§ **Stored data**
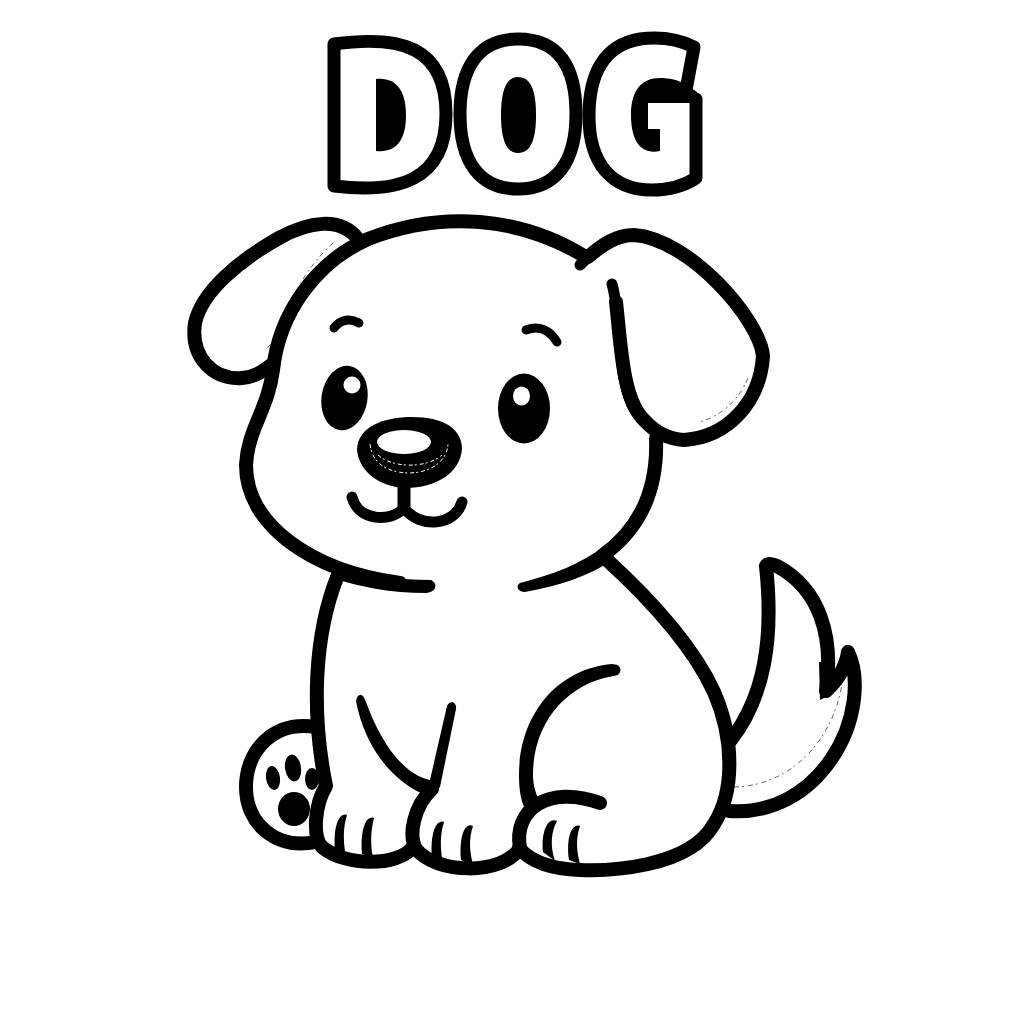
<!DOCTYPE html>
<html lang="en">
<head>
<meta charset="utf-8">
<title>Dog colouring page</title>
<style>
:root { --ink: #000; --paper: #fff; }
html, body { margin: 0; width: 1024px; height: 1024px; overflow: hidden; background: var(--paper); }
svg { display: block; }
.line { fill: none; stroke: var(--ink); stroke-width: 14; stroke-linecap: round; stroke-linejoin: round; }
.shape { fill: var(--paper); }
.letter { stroke-width: 13; }
.brow { stroke-width: 9; }
.mouth { stroke-width: 11; }
.solid { fill: var(--ink); }
.shine { fill: var(--paper); }
.hair { fill: none; stroke: var(--ink); stroke-width: 1; stroke-dasharray: 5 3 2 4; opacity: .6; }
.gloss { fill: none; stroke: var(--paper); stroke-width: 1; stroke-dasharray: 4 2 2 3; }
</style>
</head>
<body>
<svg width="1024" height="1024" viewBox="0 0 1024 1024">
  <g id="title" role="img" aria-label="DOG">
    <path class="line letter" d="M334 44C400 35 446 46 446 114C446 181 398 194 334 186Z"/>
    <path class="solid" d="M376 79C397 77 406 92 406 115C406 139 397 153 376 151Z"/>
    <path class="line letter" d="M518 39C558 39 576 66 576 114C576 162 556 189 518 189C480 189 460 162 460 114C460 66 480 39 518 39Z"/>
    <path class="solid" d="M518 77C531 77 536 91 536 115C536 139 531 153 518 153C506 153 501 139 501 115C501 91 506 77 518 77Z"/>
    <path class="line letter" d="M686 90L694 47C676 38 656 37 640 39C604 45 589 74 589 116C589 164 612 190 652 190C669 190 684 186 696 178L696 99"/>
    <path class="solid" d="M631 115C631 91 641 78 660 78C670 78 678 80 685 84L697 92L696 103H648V129H660V151C641 155 631 141 631 115Z"/>
  </g>

  <g id="tail">
    <path class="line shape" d="M731 740C764 697 774 640 766 566C768 563 773 564 777 566C820 589 834 637 826 691C838 680 846 667 848 652C861 679 855 724 832 758C808 794 771 814 729 811"/>
    <path class="solid" d="M819 662H833L832 678L845 645L856 657C846 680 836 694 820 700Z"/>
    <path class="hair" d="M734 787C788 786 832 744 842 684"/>
  </g>

  <g id="back-paw">
    <path class="line shape" d="M316 727C272 720 246 752 246 787C246 824 276 850 316 842"/>
    <ellipse class="solid" cx="273" cy="778" rx="7" ry="12" transform="rotate(-8 273 778)"/>
    <ellipse class="solid" cx="293" cy="768" rx="8" ry="13.5" transform="rotate(-8 293 768)"/>
    <ellipse class="solid" cx="312" cy="779" rx="7" ry="11"/>
    <ellipse class="solid" cx="294" cy="809" rx="16" ry="17"/>
  </g>

  <g id="body">
    <path class="shape" d="M338 575C316 634 311 712 326 788C312 806 315 842 330 853C356 867 396 864 411 849C436 875 498 875 519 850C545 878 640 872 684 855C728 836 736 768 724 716C709 655 650 596 605 556Z"/>
    <path class="line" d="M338 575C314 634 311 712 326 786C315 804 312 836 322 847C346 867 398 866 412 848"/>
    <path class="line" d="M605 558C650 599 693 646 714 692C735 740 734 793 714 824C689 869 605 871 580 870C552 869 532 863 519 848"/>
    <path class="line" d="M432 789C414 806 408 835 416 849C436 874 502 876 520 848"/>
    <path class="line" d="M520 848C513 810 548 784 600 803" stroke-width="12"/>
    <path class="line" d="M531 803C515 744 545 678 615 670" style="stroke-width:11"/>
    <path class="solid" d="M519 775C519 716 556 669 612 664C621 666 622 673 613 676C567 684 533 722 533 775C533 785 536 795 539 799L524 807C520 797 519 786 519 775Z"/>
    <path class="solid" d="M356 701C358 692 363 693 366 702C379 738 401 774 430 780L447 706C449 700 457 701 456 709L440 787L430 797C390 782 364 744 356 701Z"/>
  </g>

  <g id="toes" class="solid">
    <path id="toe" d="M347 815C339 812 333 827 335 850L346 858C343 840 343 828 347 815Z"/>
    <path d="M374 818C366 815 360 830 362 854L373 858C370 842 371 830 374 818Z"/>
    <use href="#toe" x="97" y="7"/>
    <path d="M473 826C465 822 459 836 461 860L473 865C469 849 469 838 473 826Z"/>
    <path d="M557 821C548 817 541 831 543 852L555 861C550 846 551 832 557 821Z"/>
    <path d="M580 826C572 823 566 837 569 860L580 864C576 849 576 838 580 826Z"/>
  </g>

  <g id="left-ear">
    <path class="line shape" d="M358 239C340 216 308 222 279 238C240 260 202 291 195 323C190 358 214 380 242 378C255 377 263 371 271 365"/>
    <path class="hair" d="M333 243C308 266 294 292 287 312M271 344L267 348"/>
  </g>

  <g id="head">
    <path class="shape" d="M430 587C310 577 246 524 246 465C248 430 264 410 267 398C275 330 306 264 368 239C442 208 520 218 584 256L656 440C658 490 640 527 602 558C580 573 552 582 523 587Z"/>
    <path class="line" d="M584 256C520 217 442 210 368 239C316 262 279 313 273 370C268 410 248 428 246 465C246 524 310 571 400 583"/>
    <path class="solid" d="M340 567C370 576 400 580 431 580C438 583 437 592 426 593C390 593 362 587 332 578Z"/>
    <path class="line" d="M656 438C658 489 640 529 602 556"/>
    <path class="solid" d="M606 545C581 564 552 575 520 583C515 586 518 592 525 592C558 586 590 576 614 559Z"/>
  </g>

  <g id="right-ear">
    <path class="line shape" style="stroke-width:11" d="M612 284C622 318 616 382 636 412C646 425 656 434 672 439C722 444 760 402 763 358C762 324 690 241 640 235C618 233 602 243 580 265"/>
    <path class="line" d="M616 302C621 344 622 400 645 421C656 433 668 439 684 440C728 437 760 402 763 356C760 320 690 239 634 235C616 235 602 245 588 257"/>
    <path class="hair" d="M748 378C738 402 720 416 700 422"/>
  </g>

  <g id="face">
    <path class="line brow" d="M334 328C341 319 350 318 359 323"/>
    <path class="line brow" d="M526 330C539 325 550 330 557 342"/>
    <ellipse class="solid" cx="344.5" cy="398" rx="23" ry="32.5" transform="rotate(9 344.5 398)"/>
    <circle class="shine" cx="352" cy="385" r="8.5"/>
    <ellipse class="solid" cx="524" cy="408.500" rx="26" ry="35"/>
    <ellipse class="shine" cx="521.5" cy="396" rx="8.500" ry="9.500"/>
    <path class="solid" d="M357 449C358 427 383 417 412 417C443 417 461 428 462 448C461 473 435 488 406 488C378 487 358 470 357 449Z"/>
    <path class="gloss" d="M370 444C372 463 386 472 408 473C430 473 447 462 448 444M378 455C392 468 426 469 442 455"/>
    <ellipse class="shine" cx="404" cy="442" rx="27" ry="12"/>
    <path class="line mouth" d="M352 497C358 521 391 523 404 508C420 529 455 526 462 502"/>
    <path class="line mouth" style="stroke-width:13" d="M404 487V506"/>
  </g>
</svg>
</body>
</html>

§ **TASK**
In case the records contain pictures, keep those out and repeat the rest exactly.

§ **OUTPUT FOR THIS EXERCISE**
<!DOCTYPE html>
<html lang="en">
<head>
<meta charset="utf-8">
<title>Dog colouring page</title>
<style>
:root { --ink: #000; --paper: #fff; }
html, body { margin: 0; width: 1024px; height: 1024px; overflow: hidden; background: var(--paper); }
svg { display: block; }
.line { fill: none; stroke: var(--ink); stroke-width: 14; stroke-linecap: round; stroke-linejoin: round; }
.shape { fill: var(--paper); }
.letter { stroke-width: 13; }
.brow { stroke-width: 9; }
.mouth { stroke-width: 11; }
.solid { fill: var(--ink); }
.shine { fill: var(--paper); }
.hair { fill: none; stroke: var(--ink); stroke-width: 1; stroke-dasharray: 5 3 2 4; opacity: .6; }
.gloss { fill: none; stroke: var(--paper); stroke-width: 1; stroke-dasharray: 4 2 2 3; }
</style>
</head>
<body>
<svg width="1024" height="1024" viewBox="0 0 1024 1024">
  <g id="title" role="img" aria-label="DOG">
    <path class="line letter" d="M334 44C400 35 446 46 446 114C446 181 398 194 334 186Z"/>
    <path class="solid" d="M376 79C397 77 406 92 406 115C406 139 397 153 376 151Z"/>
    <path class="line letter" d="M518 39C558 39 576 66 576 114C576 162 556 189 518 189C480 189 460 162 460 114C460 66 480 39 518 39Z"/>
    <path class="solid" d="M518 77C531 77 536 91 536 115C536 139 531 153 518 153C506 153 501 139 501 115C501 91 506 77 518 77Z"/>
    <path class="line letter" d="M686 90L694 47C676 38 656 37 640 39C604 45 589 74 589 116C589 164 612 190 652 190C669 190 684 186 696 178L696 99"/>
    <path class="solid" d="M631 115C631 91 641 78 660 78C670 78 678 80 685 84L697 92L696 103H648V129H660V151C641 155 631 141 631 115Z"/>
  </g>

  <g id="tail">
    <path class="line shape" d="M731 740C764 697 774 640 766 566C768 563 773 564 777 566C820 589 834 637 826 691C838 680 846 667 848 652C861 679 855 724 832 758C808 794 771 814 729 811"/>
    <path class="solid" d="M819 662H833L832 678L845 645L856 657C846 680 836 694 820 700Z"/>
    <path class="hair" d="M734 787C788 786 832 744 842 684"/>
  </g>

  <g id="back-paw">
    <path class="line shape" d="M316 727C272 720 246 752 246 787C246 824 276 850 316 842"/>
    <ellipse class="solid" cx="273" cy="778" rx="7" ry="12" transform="rotate(-8 273 778)"/>
    <ellipse class="solid" cx="293" cy="768" rx="8" ry="13.5" transform="rotate(-8 293 768)"/>
    <ellipse class="solid" cx="312" cy="779" rx="7" ry="11"/>
    <ellipse class="solid" cx="294" cy="809" rx="16" ry="17"/>
  </g>

  <g id="body">
    <path class="shape" d="M338 575C316 634 311 712 326 788C312 806 315 842 330 853C356 867 396 864 411 849C436 875 498 875 519 850C545 878 640 872 684 855C728 836 736 768 724 716C709 655 650 596 605 556Z"/>
    <path class="line" d="M338 575C314 634 311 712 326 786C315 804 312 836 322 847C346 867 398 866 412 848"/>
    <path class="line" d="M605 558C650 599 693 646 714 692C735 740 734 793 714 824C689 869 605 871 580 870C552 869 532 863 519 848"/>
    <path class="line" d="M432 789C414 806 408 835 416 849C436 874 502 876 520 848"/>
    <path class="line" d="M520 848C513 810 548 784 600 803" stroke-width="12"/>
    <path class="line" d="M531 803C515 744 545 678 615 670" style="stroke-width:11"/>
    <path class="solid" d="M519 775C519 716 556 669 612 664C621 666 622 673 613 676C567 684 533 722 533 775C533 785 536 795 539 799L524 807C520 797 519 786 519 775Z"/>
    <path class="solid" d="M356 701C358 692 363 693 366 702C379 738 401 774 430 780L447 706C449 700 457 701 456 709L440 787L430 797C390 782 364 744 356 701Z"/>
  </g>

  <g id="toes" class="solid">
    <path id="toe" d="M347 815C339 812 333 827 335 850L346 858C343 840 343 828 347 815Z"/>
    <path d="M374 818C366 815 360 830 362 854L373 858C370 842 371 830 374 818Z"/>
    <use href="#toe" x="97" y="7"/>
    <path d="M473 826C465 822 459 836 461 860L473 865C469 849 469 838 473 826Z"/>
    <path d="M557 821C548 817 541 831 543 852L555 861C550 846 551 832 557 821Z"/>
    <path d="M580 826C572 823 566 837 569 860L580 864C576 849 576 838 580 826Z"/>
  </g>

  <g id="left-ear">
    <path class="line shape" d="M358 239C340 216 308 222 279 238C240 260 202 291 195 323C190 358 214 380 242 378C255 377 263 371 271 365"/>
    <path class="hair" d="M333 243C308 266 294 292 287 312M271 344L267 348"/>
  </g>

  <g id="head">
    <path class="shape" d="M430 587C310 577 246 524 246 465C248 430 264 410 267 398C275 330 306 264 368 239C442 208 520 218 584 256L656 440C658 490 640 527 602 558C580 573 552 582 523 587Z"/>
    <path class="line" d="M584 256C520 217 442 210 368 239C316 262 279 313 273 370C268 410 248 428 246 465C246 524 310 571 400 583"/>
    <path class="solid" d="M340 567C370 576 400 580 431 580C438 583 437 592 426 593C390 593 362 587 332 578Z"/>
    <path class="line" d="M656 438C658 489 640 529 602 556"/>
    <path class="solid" d="M606 545C581 564 552 575 520 583C515 586 518 592 525 592C558 586 590 576 614 559Z"/>
  </g>

  <g id="right-ear">
    <path class="line shape" style="stroke-width:11" d="M612 284C622 318 616 382 636 412C646 425 656 434 672 439C722 444 760 402 763 358C762 324 690 241 640 235C618 233 602 243 580 265"/>
    <path class="line" d="M616 302C621 344 622 400 645 421C656 433 668 439 684 440C728 437 760 402 763 356C760 320 690 239 634 235C616 235 602 245 588 257"/>
    <path class="hair" d="M748 378C738 402 720 416 700 422"/>
  </g>

  <g id="face">
    <path class="line brow" d="M334 328C341 319 350 318 359 323"/>
    <path class="line brow" d="M526 330C539 325 550 330 557 342"/>
    <ellipse class="solid" cx="344.5" cy="398" rx="23" ry="32.5" transform="rotate(9 344.5 398)"/>
    <circle class="shine" cx="352" cy="385" r="8.5"/>
    <ellipse class="solid" cx="524" cy="408.500" rx="26" ry="35"/>
    <ellipse class="shine" cx="521.5" cy="396" rx="8.500" ry="9.500"/>
    <path class="solid" d="M357 449C358 427 383 417 412 417C443 417 461 428 462 448C461 473 435 488 406 488C378 487 358 470 357 449Z"/>
    <path class="gloss" d="M370 444C372 463 386 472 408 473C430 473 447 462 448 444M378 455C392 468 426 469 442 455"/>
    <ellipse class="shine" cx="404" cy="442" rx="27" ry="12"/>
    <path class="line mouth" d="M352 497C358 521 391 523 404 508C420 529 455 526 462 502"/>
    <path class="line mouth" style="stroke-width:13" d="M404 487V506"/>
  </g>
</svg>
</body>
</html>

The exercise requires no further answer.